Design Approach, Inspection For Manhole Rehabilitation Technologies

3nd In A 3-Part Series
By Gerhard “Gerry” P. Muenchmeyer, P.E., NASSCO Technical Director | November 2011, Vol. 66 No. 11

So what formula should be used? Should it be the formula contained in the ASTM F1216 Appendices that is typically used for pipe liner design? Or should the formula be specific to manholes and incorporate the compressive strength of the material to calculate the buckling load and thereby determine the required wall thickness of the new product? When installed, the new product should be equal to the full loading characteristic provided by the existing manhole. In either event, the formula should be standardized for the industry and require the same criteria for all coating and lining technologies.

To further explore this topic, Underground Construction sought input from a municipal manager, product manufacturer and a consulting engineer for their responses to several questions.

The participants included:

Edward Carpenetti, P.E., P.G., principal civil engineer, Infrastructure Systems Group, Sewer Rehab Unit, Washington State Suburban Sanitary Commission.

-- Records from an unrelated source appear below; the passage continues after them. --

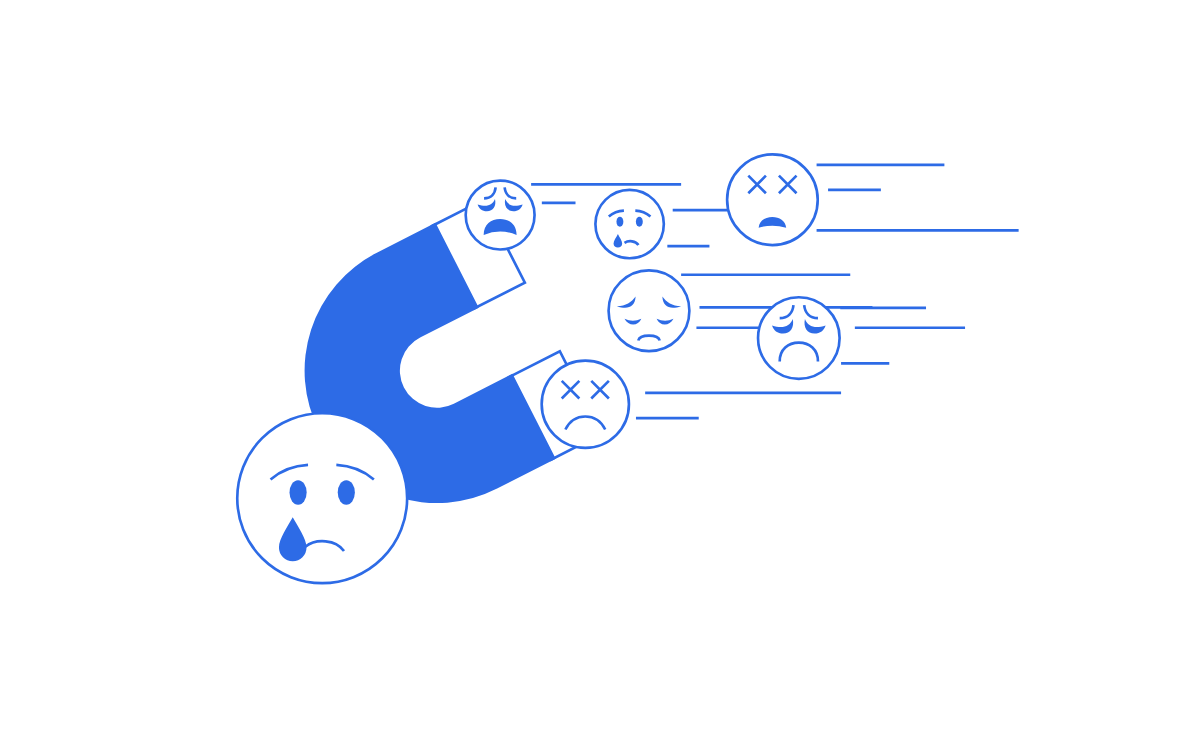
<!DOCTYPE html>
<html lang="en">
<head>
<meta charset="utf-8">
<title>Sadness magnet</title>
<style>
  :root {
    --blue: #2d6be6;
    --paper: #ffffff;
    --line: 2.65px;
  }
  html, body { margin: 0; background: var(--paper); overflow: hidden; }
  .illustration { display: block; width: 1200px; height: 738px; }
  .line { fill: none; stroke: var(--blue); stroke-width: var(--line); vector-effect: non-scaling-stroke; }
  .head, .tip { fill: var(--paper); stroke: var(--blue); stroke-width: var(--line); vector-effect: non-scaling-stroke; }
  .solid { fill: var(--blue); }
</style>
</head>
<body>
<svg class="illustration" viewBox="0 0 1568 964.3" role="img" aria-label="A crying face magnet pulling in flying sad faces">
  <defs>
    <g id="teary-eye-left">
      <path class="line" d="M-67.500 -24.500C-54 -36 -37 -42.500 -18.500 -43.500"/>
      <ellipse class="solid" cx="-31.500" cy="-7.500" rx="11.200" ry="16"/>
    </g>
    <g id="teary-eyes">
      <use href="#teary-eye-left"/>
      <use href="#teary-eye-left" transform="scale(-1 1)"/>
    </g>
    <g id="weary-eye-left">
      <path class="line" d="M-7 -43C-8 -33 -14 -26 -25 -26"/>
      <path class="solid" d="M-35 -16.500C-21 -12 -12 -15 -8 -25C-5.500 -14 -11 -6 -20.500 -6C-28 -6 -33 -10 -35 -16.500Z"/>
    </g>
    <g id="weary-eyes">
      <use href="#weary-eye-left"/>
      <use href="#weary-eye-left" transform="scale(-1 1)"/>
    </g>
    <g id="gloomy-eye-left">
      <path class="solid" d="M-42 -6C-30 -6 -23 -11 -17.500 -18.500C-18 -4 -29 -1 -42 -6Z"/>
      <path class="solid" d="M-32 10.500Q-21 16 -10 10.500C-14 20.500 -27 20.500 -32 10.500Z"/>
    </g>
    <path id="cross" class="line" d="M-11.500 -11.500L11.500 11.500M11.500 -11.500L-11.500 11.500"/>
  </defs>

  <g id="speed-lines">
    <path class="line" d="M694 241H890M708 265H752"/>
    <path class="line" d="M879 274.500H960M872 321.500H927"/>
    <path class="line" d="M1067 215.500H1234M1082 248H1151M1067 301H1331"/>
    <path class="line" d="M890 359H1111M914 401.700H1140M910 428.300H1000"/>
    <path class="line" d="M1098 402.200H1210M1117 428.300H1261M1099 474.800H1162"/>
    <path class="line" d="M843 513.300H1099M831 546.400H913"/>
  </g>

  <g id="magnet" transform="translate(571 484.300) rotate(-27)">
    <rect class="tip" x="80" y="-171.300" width="74.500" height="121"/>
    <rect class="tip" x="80" y="50.300" width="74.500" height="121"/>
    <path class="solid" d="M86 -173H0A173 173 0 0 0 0 173H86V48.500H0A48.500 48.500 0 0 1 0 -48.500H86Z"/>
  </g>

  <g id="magnet-face" transform="translate(421 651)">
    <circle class="head" r="111"/>
    <use href="#teary-eyes"/>
    <path class="line" d="M-22 63.500C-8 52 18 54 28.500 69"/>
    <path class="solid" d="M-38.500 25C-32 37 -20.500 53 -20.500 64.500A18 18 0 0 1 -56.500 64.500C-56.500 53 -45 37 -38.500 25Z"/>
  </g>

  <g id="wailing-face" transform="translate(653.500 281)">
    <circle class="head" r="45"/>
    <use href="#weary-eyes" transform="scale(.84)"/>
    <path class="solid" d="M-21.500 26C-21.500 12 -12 5 0 5C12 5 21.500 12 21.500 26Q0 17 -21.500 26Z"/>
  </g>

  <g id="small-crying-face" transform="translate(822.700 292.700)">
    <circle class="head" r="44.700"/>
    <use href="#teary-eyes" transform="scale(.403)"/>
    <path class="line" d="M-6.700 24.500C-1 21 8 22 11.500 27.500"/>
    <path class="solid" d="M-15.300 13C-13 18 -9.700 21.500 -9.700 25.700A5.700 5.700 0 0 1 -21 25.700C-21 21.500 -17.600 18 -15.300 13Z"/>
  </g>

  <g id="stunned-face" transform="translate(1009.300 261)">
    <circle class="head" r="59.200"/>
    <use href="#cross" x="-20" y="-20"/>
    <use href="#cross" x="20" y="-20"/>
    <path class="solid" d="M-18 36.500C-17 27 -9 22.500 0 22.500C9 22.500 17 27 18 36.500Q0 31.500 -18 36.500Z"/>
  </g>

  <g id="gloomy-face" transform="translate(848 406)">
    <circle class="head" r="52.800"/>
    <use href="#gloomy-eye-left"/>
    <use href="#gloomy-eye-left" transform="scale(-1 1)"/>
    <path class="line" d="M-14 39C-12 30.500 12 30.500 14 39"/>
  </g>

  <g id="weary-face" transform="translate(1043.800 441.700)">
    <circle class="head" r="53.300"/>
    <use href="#weary-eyes"/>
    <path class="line" d="M-25 30.500C-25 15 -14 6 0 6C14 6 25 15 25 30.500"/>
  </g>

  <g id="defeated-face" transform="translate(764.800 528.200)">
    <circle class="head" r="57"/>
    <use href="#cross" x="-19.300" y="-19"/>
    <use href="#cross" x="19.300" y="-19"/>
    <path class="line" d="M-26 33C-20 21 -10 16 0 16C10 16 20 21 26 33"/>
  </g>
</svg>
</body>
</html>
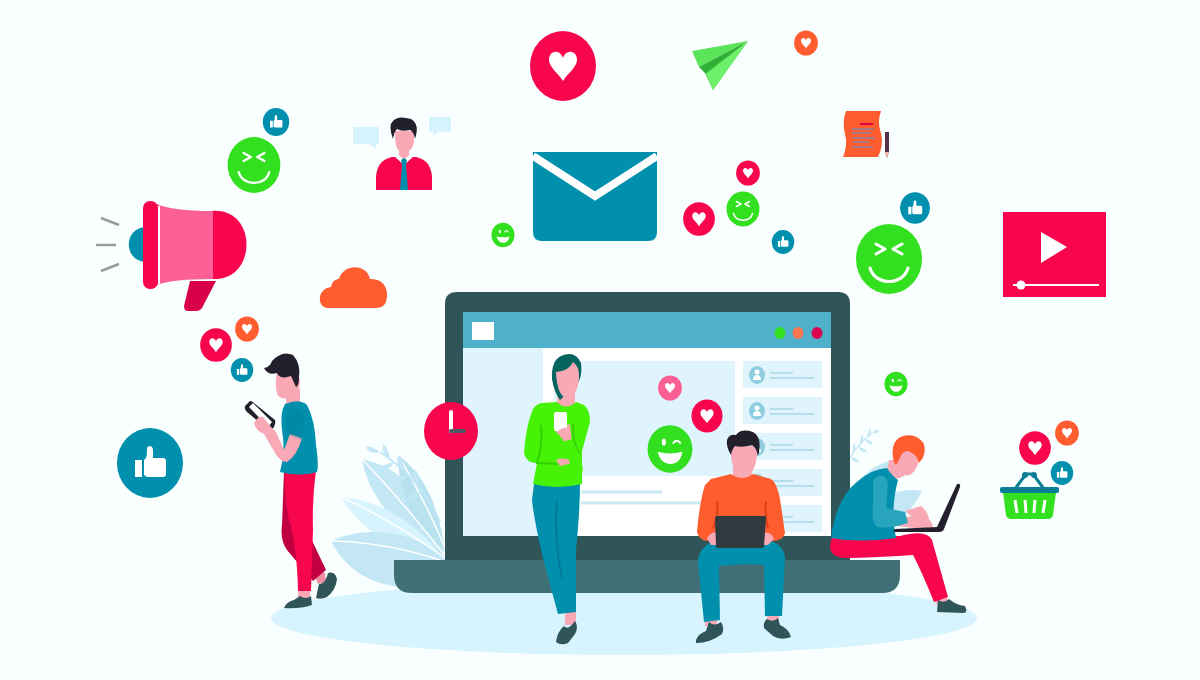
<!DOCTYPE html>
<html lang="en">
<head>
<meta charset="utf-8">
<title>Social media marketing illustration</title>
<style>
:root {
  --page: #f8fffe; --ice: #d7f4fe; --panel: #dff4fd; --mist: #c3e7f5; --leaf: #b9e2f1;
  --teal: #0090ad; --teal-dark: #007b96; --bar: #4fb0cb; --slate: #2f5558; --slate-light: #406f75;
  --red: #f7054d; --red-dark: #c00040; --pink: #fb5f95; --orange: #ff5c30; --green: #33e01f;
  --sweater: #46f205; --sweater-dark: #35cf05; --skin: #f9a9b5; --skin-dark: #ee8fa0;
  --ink: #241f2c; --white: #fff;
}
html, body { margin: 0; height: 100%; overflow: hidden; background: var(--page); }
svg { display: block; width: 1200px; height: 680px; }
.red { color: var(--red); fill: var(--red); }
.teal { color: var(--teal); fill: var(--teal); }
.orange { color: var(--orange); fill: var(--orange); }
.green { color: var(--green); fill: var(--green); }
.pink { color: var(--pink); fill: var(--pink); }
.white { fill: var(--white); }
.ice { fill: var(--ice); }
.panel { fill: var(--panel); }
.mist { fill: var(--mist); }
.slate { fill: var(--slate); }
.skin { fill: var(--skin); }
.skin-dark { fill: var(--skin-dark); }
.ink { fill: var(--ink); }
.line { fill: none; stroke: var(--white); stroke-width: 3; stroke-linecap: round; stroke-linejoin: round; }
.disc { fill: currentColor; }
</style>
</head>
<body>
<svg viewBox="0 0 1200 680" role="img" aria-label="People using phones and laptops around a large laptop with social media icons">
<defs>
  <g id="heart-badge">
    <ellipse class="disc" rx="33" ry="35"/>
    <path class="white" d="M0 15C-5 7-14 1-14-6C-14-16-3-17 0-8C3-17 14-16 14-6C14 1 5 7 0 15Z"/>
  </g>
  <g id="like-badge">
    <ellipse class="disc" rx="33" ry="35"/>
    <path class="white" d="M-15-3H-8V14H-15ZM-6-3C-3-5-3-9-3-14C-3-18 3-18 3-13V-5H13Q16-5 16-2V11Q16 14 13 14H-3L-6 12Z"/>
  </g>
  <g id="grin-badge">
    <ellipse class="disc" rx="33" ry="35"/>
    <path class="line" d="M-13-15L-4-10L-13-5M13-15L4-10L13-5M-19 9C-14 27 14 27 19 9"/>
  </g>
  <g id="laugh-badge">
    <ellipse class="disc" rx="33" ry="35"/>
    <path class="white" d="M-18 4Q0 9 18 4C16 28-14 28-18 4Z"/>
    <ellipse class="white" cx="-9" cy="-10" rx="3" ry="5"/>
    <path class="line" d="M5-9Q10-15 15-9"/>
  </g>
  <g id="contact-row">
    <rect class="panel" width="79" height="27"/>
    <ellipse cx="14" cy="14" rx="8" ry="9" fill="#8fcde0"/>
    <circle class="white" cx="14" cy="11" r="2.5"/>
    <path class="white" d="M10 19Q10 14 14 14Q18 14 18 19Z"/>
    <path d="M27 12H50M27 17H71" fill="none" stroke="#b5dfed" stroke-width="2"/>
  </g>
  <g id="sprig" fill="none" stroke="#c3e7f5" stroke-width="2">
    <path d="M0 0Q-18-42-60-70"/>
    <path class="mist" stroke="none" d="M-60-70q-10-7-14-5q4 8 14 5M-50-63q-2-12-7-15q-2 11 7 15M-46-60q-14 3-16 9q11 1 16-9M-36-51q0-12-6-16q-3 11 6 16M-32-47q-14 2-17 8q11 3 17-8M-22-36q2-13-3-17q-5 10 3 17M-18-30q-13 2-16 8q10 3 16-8"/>
  </g>
</defs>

<rect width="1200" height="680" fill="var(--page)"/>
<ellipse id="floor" class="ice" cx="624" cy="618" rx="353" ry="37"/>

<g id="plants">
  <path class="mist" d="M445 560C440 510 410 470 362 459C368 498 402 535 445 560Z"/>
  <path fill="var(--leaf)" d="M445 550C438 505 425 475 398 455C398 494 415 530 445 550Z"/>
  <path class="ice" d="M445 560C415 520 378 500 341 497C362 532 400 556 445 560Z"/>
  <path class="mist" d="M400 587C360 582 342 562 331 541C368 525 415 530 445 560L400 565Z"/>
  <path d="M445 556Q410 510 362 459M445 558Q392 520 341 497M440 560Q385 542 331 541M445 548Q425 500 398 455" fill="none" stroke="#fff" stroke-width="1.5"/>
  <use href="#sprig" x="440" y="522"/>
  <path class="mist" d="M850 500C858 475 876 462 897 460C890 482 875 500 850 512ZM850 540C870 500 895 486 922 491C910 515 890 535 850 545Z"/>
  <use href="#sprig" transform="translate(842 475) scale(-.5 .6)"/>
</g>

<g id="big-laptop">
  <path class="slate" d="M445 562V304Q445 292 457 292H838Q850 292 850 304V562Z"/>
  <rect class="white" x="463" y="312" width="368" height="224"/>
  <rect class="panel" x="463" y="348" width="80" height="188"/>
  <rect x="463" y="312" width="368" height="36" fill="var(--bar)"/>
  <rect class="white" x="472" y="322" width="22" height="18"/>
  <ellipse class="green" cx="780" cy="333" rx="5.5" ry="6"/>
  <ellipse cx="798" cy="333" rx="5.5" ry="6" fill="#fb7850"/>
  <ellipse cx="817" cy="333" rx="5.5" ry="6" fill="#d9064f"/>
  <rect class="panel" x="554" y="361" width="181" height="115"/>
  <path d="M581 492H662M581 503H710" fill="none" stroke="#c9e9f4" stroke-width="3"/>
  <use href="#contact-row" x="743" y="361"/>
  <use href="#contact-row" x="743" y="397"/>
  <use href="#contact-row" x="743" y="433"/>
  <use href="#contact-row" x="743" y="469"/>
  <use href="#contact-row" x="743" y="505"/>
  <path fill="var(--slate-light)" d="M394 560H900V575Q900 593 882 593H412Q394 593 394 575Z"/>
</g>

<g id="clock">
  <ellipse class="red" cx="451" cy="431" rx="27" ry="29"/>
  <path d="M451 412V431" fill="none" stroke="#fff" stroke-width="4" stroke-linecap="round"/>
  <path d="M451 431H464" fill="none" stroke="#4a5b66" stroke-width="4" stroke-linecap="round"/>
</g>

<g id="megaphone">
  <path d="M101 218L119 225M96 245H116M101 271L119 264" fill="none" stroke="#9a9a9a" stroke-width="2.5"/>
  <path class="teal" d="M146 227C123 228 123 261 146 262Z"/>
  <path d="M190 281H216L202 308Q200 311 196 311H188Q184 311 184 306Z" fill="#d9004a"/>
  <path class="red" d="M212 211C258 207 258 282 212 279Z"/>
  <path class="pink" d="M157 204Q172 211 213 211V279Q172 279 157 285Z"/>
  <rect class="red" x="143" y="201" width="15" height="88" rx="7"/>
  <path d="M159 206V284" stroke="#fff" stroke-width="2"/>
</g>

<g id="support-agent">
  <path class="ice" d="M353 127H379V144H376V149L369 144H353ZM429 117H451V132H438L433 136V132H429Z"/>
  <path class="red" d="M376 190V177Q377 160 392 157H416Q431 160 432 177V190Z"/>
  <path class="white" d="M394 156L404 165L414 156L410 153H398Z"/>
  <path class="skin" d="M395 131H414V142Q412 150 409 151V155L404 160L399 155V151Q395 148 395 131Z"/>
  <path class="ink" d="M393 139Q388 125 393 121Q398 115 411 119Q420 124 415 139Q414 132 410 130Q401 132 397 129Q394 132 393 139Z"/>
  <path class="teal" d="M401 160L404 158L407 160L406 165L408 190H400L402 165Z"/>
</g>

<g id="envelope">
  <path class="teal" d="M533 152H657V232Q657 241 648 241H542Q533 241 533 232Z"/>
  <path d="M533 156L595 196L657 156" fill="none" stroke="#fff" stroke-width="8"/>
  <path class="teal" d="M537 152H653L595 190Z"/>
</g>

<g id="paper-plane">
  <path d="M748 41L692 51L699 67Z" fill="#5be35a"/>
  <path d="M748 41L699 67L706 74Z" fill="#2fae35"/>
  <path d="M748 41L705 73L713 90Z" fill="#42c747"/>
  <path d="M748 41L706 74L713 90Z" fill="#6ff06a"/>
</g>

<g id="document">
  <path class="orange" d="M846 111H881Q877 122 881 133Q884 145 878 157H843Q848 145 845 134Q842 122 846 111Z"/>
  <path d="M860 124H873" stroke="#e5003f" stroke-width="2"/>
  <path d="M852 129H874M852 133H871M853 138H875M853 142H869M852 147H873" stroke="#a57883" stroke-width="2"/>
  <path d="M885 132H889V152L887 158L885 152Z" fill="#54304d"/>
  <path d="M885 152H889L887 158Z" fill="#f9b9a5"/>
</g>

<path id="cloud" class="orange" d="M327 308C316 306 318 288 331 287C332 281 336 279 339 279C344 263 367 264 370 279C382 278 388 287 387 297Q386 308 377 308Z"/>

<g id="video-player">
  <rect class="red" x="1003" y="212" width="103" height="85"/>
  <path class="white" d="M1041 232L1067 247L1041 263Z"/>
  <path d="M1013 285H1099" stroke="#fff" stroke-width="2"/>
  <circle class="white" cx="1021" cy="285" r="4.5"/>
</g>

<g id="basket">
  <path d="M1015 489L1026 474H1033L1044 489" fill="none" stroke="#0a7e95" stroke-width="3"/>
  <circle cx="1025" cy="475" r="3" fill="#0a7e95"/><circle cx="1034" cy="475" r="3" fill="#0a7e95"/>
  <path class="green" d="M1003 492H1056L1053 515Q1052 519 1048 519H1011Q1007 519 1006 515Z"/>
  <rect x="1000" y="487" width="59" height="6" rx="2" fill="#0a7e95"/>
  <path d="M1015 500L1017 513M1025 500L1026 513M1035 500L1034 513M1045 500L1043 513" fill="none" stroke="#fff" stroke-width="3"/>
</g>

<g id="reactions">
  <use href="#heart-badge" class="red" transform="translate(563 66)"/>
  <use href="#heart-badge" class="orange" transform="translate(806 43) scale(.36)"/>
  <use href="#heart-badge" class="red" transform="translate(748 173) scale(.36)"/>
  <use href="#heart-badge" class="red" transform="translate(699 219) scale(.48)"/>
  <use href="#heart-badge" class="red" transform="translate(216 345) scale(.48)"/>
  <use href="#heart-badge" class="orange" transform="translate(247 329) scale(.36)"/>
  <use href="#heart-badge" class="pink" transform="translate(670 388) scale(.36)"/>
  <use href="#heart-badge" class="red" transform="translate(707 416) scale(.47)"/>
  <use href="#heart-badge" class="red" transform="translate(1035 448) scale(.48)"/>
  <use href="#heart-badge" class="orange" transform="translate(1067 433) scale(.36)"/>
  <use href="#like-badge" class="teal" transform="translate(150 463)"/>
  <use href="#like-badge" class="teal" transform="translate(276 122) scale(.4)"/>
  <use href="#like-badge" class="teal" transform="translate(242 370) scale(.34)"/>
  <use href="#like-badge" class="teal" transform="translate(783 242) scale(.34)"/>
  <use href="#like-badge" class="teal" transform="translate(915 208) scale(.45)"/>
  <use href="#like-badge" class="teal" transform="translate(1062 473) scale(.34)"/>
  <use href="#grin-badge" class="green" transform="translate(254 165) scale(.8)"/>
  <use href="#grin-badge" class="green" transform="translate(743 209) scale(.5)"/>
  <use href="#grin-badge" class="green" transform="translate(889 259)"/>
  <use href="#laugh-badge" class="green" transform="translate(503 235) scale(.35)"/>
  <use href="#laugh-badge" class="green" transform="translate(670 449) scale(.68)"/>
  <use href="#laugh-badge" class="green" transform="translate(896 384) scale(.35)"/>
</g>

<g id="man-with-phone">
  <path class="skin-dark" d="M312 570L325 573L326 582L318 584Z"/>
  <path fill="var(--red-dark)" d="M284 472H304L307 530L326 570L313 581L287 550Q280 540 282 525Z"/>
  <path class="slate" d="M316 598L319 584Q325 585 328 573Q335 571 337 579Q336 590 327 597Q321 600 316 598Z"/>
  <path class="skin" d="M298 588H310V599H298Z"/>
  <path class="red" d="M285 470H316Q312 500 313 530L311 591H298Q297 545 289 520Q284 500 285 470Z"/>
  <path class="slate" d="M284 608Q286 602 294 600L300 596Q306 600 311 596L312 605Q300 609 284 608Z"/>
  <path class="skin" d="M287 392L300 389V407L285 411Z"/>
  <path class="skin" d="M277 372Q289 366 299 376Q302 391 293 397Q284 401 278 396Q274 386 277 372Z"/>
  <path class="ink" d="M264 368Q270 367 272 361Q282 350 293 355Q301 364 299 377Q299 386 296 387L291 376Q280 380 277 373Q268 376 264 368Z"/>
  <path class="teal" d="M285 404Q299 398 307 405Q315 420 316 445Q319 465 317 472Q300 477 280 472Q286 450 282 430Q280 412 285 404Z"/>
  <path class="ink" d="M245 406L250 401Q252 401 254 403L275 420Q276 423 274 427L271 430Q268 430 266 428L247 412Q244 409 245 406Z"/>
  <path class="white" d="M249 407L253 403L272 422L268 427Z"/>
  <path class="skin" d="M254 423Q259 415 263 417L272 428L276 432L284 450L290 434L302 438Q297 456 287 462Q280 462 275 453L264 434Q256 431 254 423Z"/>
  <path fill="var(--teal-dark)" d="M289 409Q303 406 304 420L302 440L287 434Q284 418 289 409Z" opacity=".35"/>
</g>

<g id="woman-with-phone">
  <path class="skin" d="M565 610H576V625H565ZM558 388H575V406Q566 414 557 405Z"/>
  <path class="slate" d="M556 642Q557 632 564 626Q568 631 575 621Q579 627 575 634L568 643Q561 646 556 642Z"/>
  <path class="teal" d="M534 484H580Q580 510 576 550L576 612L558 614Q550 585 543 558Q534 520 532 500Z"/>
  <path d="M557 500Q554 540 562 578" fill="none" stroke="var(--teal-dark)" stroke-width="2"/>
  <path fill="#04655f" d="M552 379Q551 361 561 356Q575 350 581 363Q583 377 576 386L560 400Q554 392 552 379Z"/>
  <path class="skin" d="M556 372Q569 371 573 362Q580 367 579 379Q577 396 568 399Q557 397 556 372Z"/>
  <path fill="var(--sweater)" d="M542 403L557 402Q566 411 576 402L584 405Q590 410 590 422L582 451V484Q557 490 533 484L537 463Q526 463 524 453Q526 425 533 409Q536 404 542 403Z"/>
  <path d="M541 425Q543 445 537 463L560 464M573 424Q572 443 580 454" fill="none" stroke="var(--sweater-dark)" stroke-width="2"/>
  <path class="skin" d="M556 460Q566 456 572 463L560 466ZM556 432Q557 426 563 427L570 424L572 443L566 446Q562 436 556 432Z"/>
  <rect class="white" x="554" y="412" width="13" height="19" rx="2"/>
  <path class="skin" d="M559 430Q567 425 570 430L568 440L561 438Z"/>
  <path fill="var(--sweater)" d="M562 442L572 439L581 457L583 471Q577 476 572 468Z"/>
</g>

<g id="man-in-orange">
  <path class="skin" d="M705 615H717V626H705ZM767 613H779V623H767Z"/>
  <path class="slate" d="M696 640Q698 634 706 631L709 622Q714 627 721 622Q725 628 722 634Q710 643 696 643ZM764 628Q763 622 767 619Q773 623 778 618L780 625Q789 629 791 637Q781 641 773 636Z"/>
  <path class="teal" d="M715 540H768Q783 544 785 557L782 616H765L764 565Q742 563 719 566L720 620L704 622L698 562Q698 548 715 540Z"/>
  <path class="skin" d="M733 460H752V478Q742 486 733 478Z"/>
  <path class="orange" d="M711 479L731 474Q742 482 753 474L771 479Q777 483 780 499L785 533Q783 541 772 541H710Q698 541 697 531Q700 500 705 485Z"/>
  <path d="M717 501Q719 514 713 528M766 501Q764 514 768 528" fill="none" stroke="#d9421a" stroke-width="2"/>
  <path class="skin" d="M731 446Q744 444 757 447Q758 462 752 472Q743 480 735 471Q730 462 731 446Z"/>
  <path class="ink" d="M731 455Q726 447 727 440Q729 434 736 435Q741 428 753 432Q763 438 758 456Q756 447 752 445Q742 448 735 446Q732 449 731 455Z"/>
  <path class="skin" d="M707 538Q712 530 720 533V545H711ZM763 533Q771 531 774 539L768 545H763Z"/>
  <path d="M717 516H764Q767 516 766 519L764 546Q764 548 761 548H718Q716 548 716 546L715 519Q715 516 717 516Z" fill="#303b40"/>
</g>

<g id="man-with-laptop">
  <path class="skin" d="M932 597L945 593L949 603L938 606Z"/>
  <path class="slate" d="M937 612L938 600Q944 604 949 599Q956 605 965 606Q968 612 964 613Z"/>
  <path class="red" d="M832 536H900Q927 529 932 540L948 597L934 602Q922 572 913 555Q885 557 850 558Q830 559 830 546Z"/>
  <path class="skin" d="M889 460H904V476Q894 482 886 476Z"/>
  <path class="teal" d="M887 468Q892 476 898 480Q890 510 896 538Q860 543 831 538Q836 498 858 481Q872 469 887 468Z"/>
  <path class="skin" d="M892 452L920 450Q920 468 910 475Q901 477 895 470Z"/>
  <path class="orange" d="M893 456Q891 440 903 436Q917 433 924 444Q927 455 919 463Q917 454 908 451Q902 451 900 458L896 465Q893 462 893 456Z"/>
  <path class="skin" d="M905 511L921 506Q929 513 929 520L918 522ZM898 518L922 515Q932 519 933 527L920 529L898 526Z"/>
  <path fill="#29a4bd" d="M873 480Q885 470 888 484L886 508L905 512L908 523Q890 529 878 527Q871 525 873 506Z"/>
  <path class="ink" d="M957 484Q961 483 960 487L944 529Q943 532 939 532H895Q892 531 895 529L937 527Z"/>
</g>
</svg>
</body>
</html>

The commission allows installation of product approved by its Material Evaluation Committee.

Chip Johnson, P.E.
director, business development, Sprayroq Inc., manufacturer of structural and corrosion barrier products SprayShield Green 1 and SprayShield Green 2 (elastomeric corrosion barrier products).

Ed Kampbell, P.E.
pipeline rehabilitation technologies specialist, Jason Consultants, a consulting engineering company that performs technical reviews and advises clients on alternatives that are appropriate for projects.

What is your definition of full structural rehabilitation, and what is the role of the existing manhole to continue functioning as the structural component after rehabilitation?

Carpenetti: “Full structural rehabilitation is a stand-alone product that does not depend upon the original structure for strength or function. The structural repair should be able to function even if the original structure crumbles.”

Johnson: “The existing manhole essentially acts as a ‘form’ for the installation with partially deteriorated structures handling the forces generated by the hydrostatic head and from the static water table and those fully deteriorated structures requiring that the installed technology will withstand all live and dead loads that are acting on the rehabilitated structure. Any reinforcement from the existing structure offers additional strength in the finished rehab installation, but is not dependent on that.”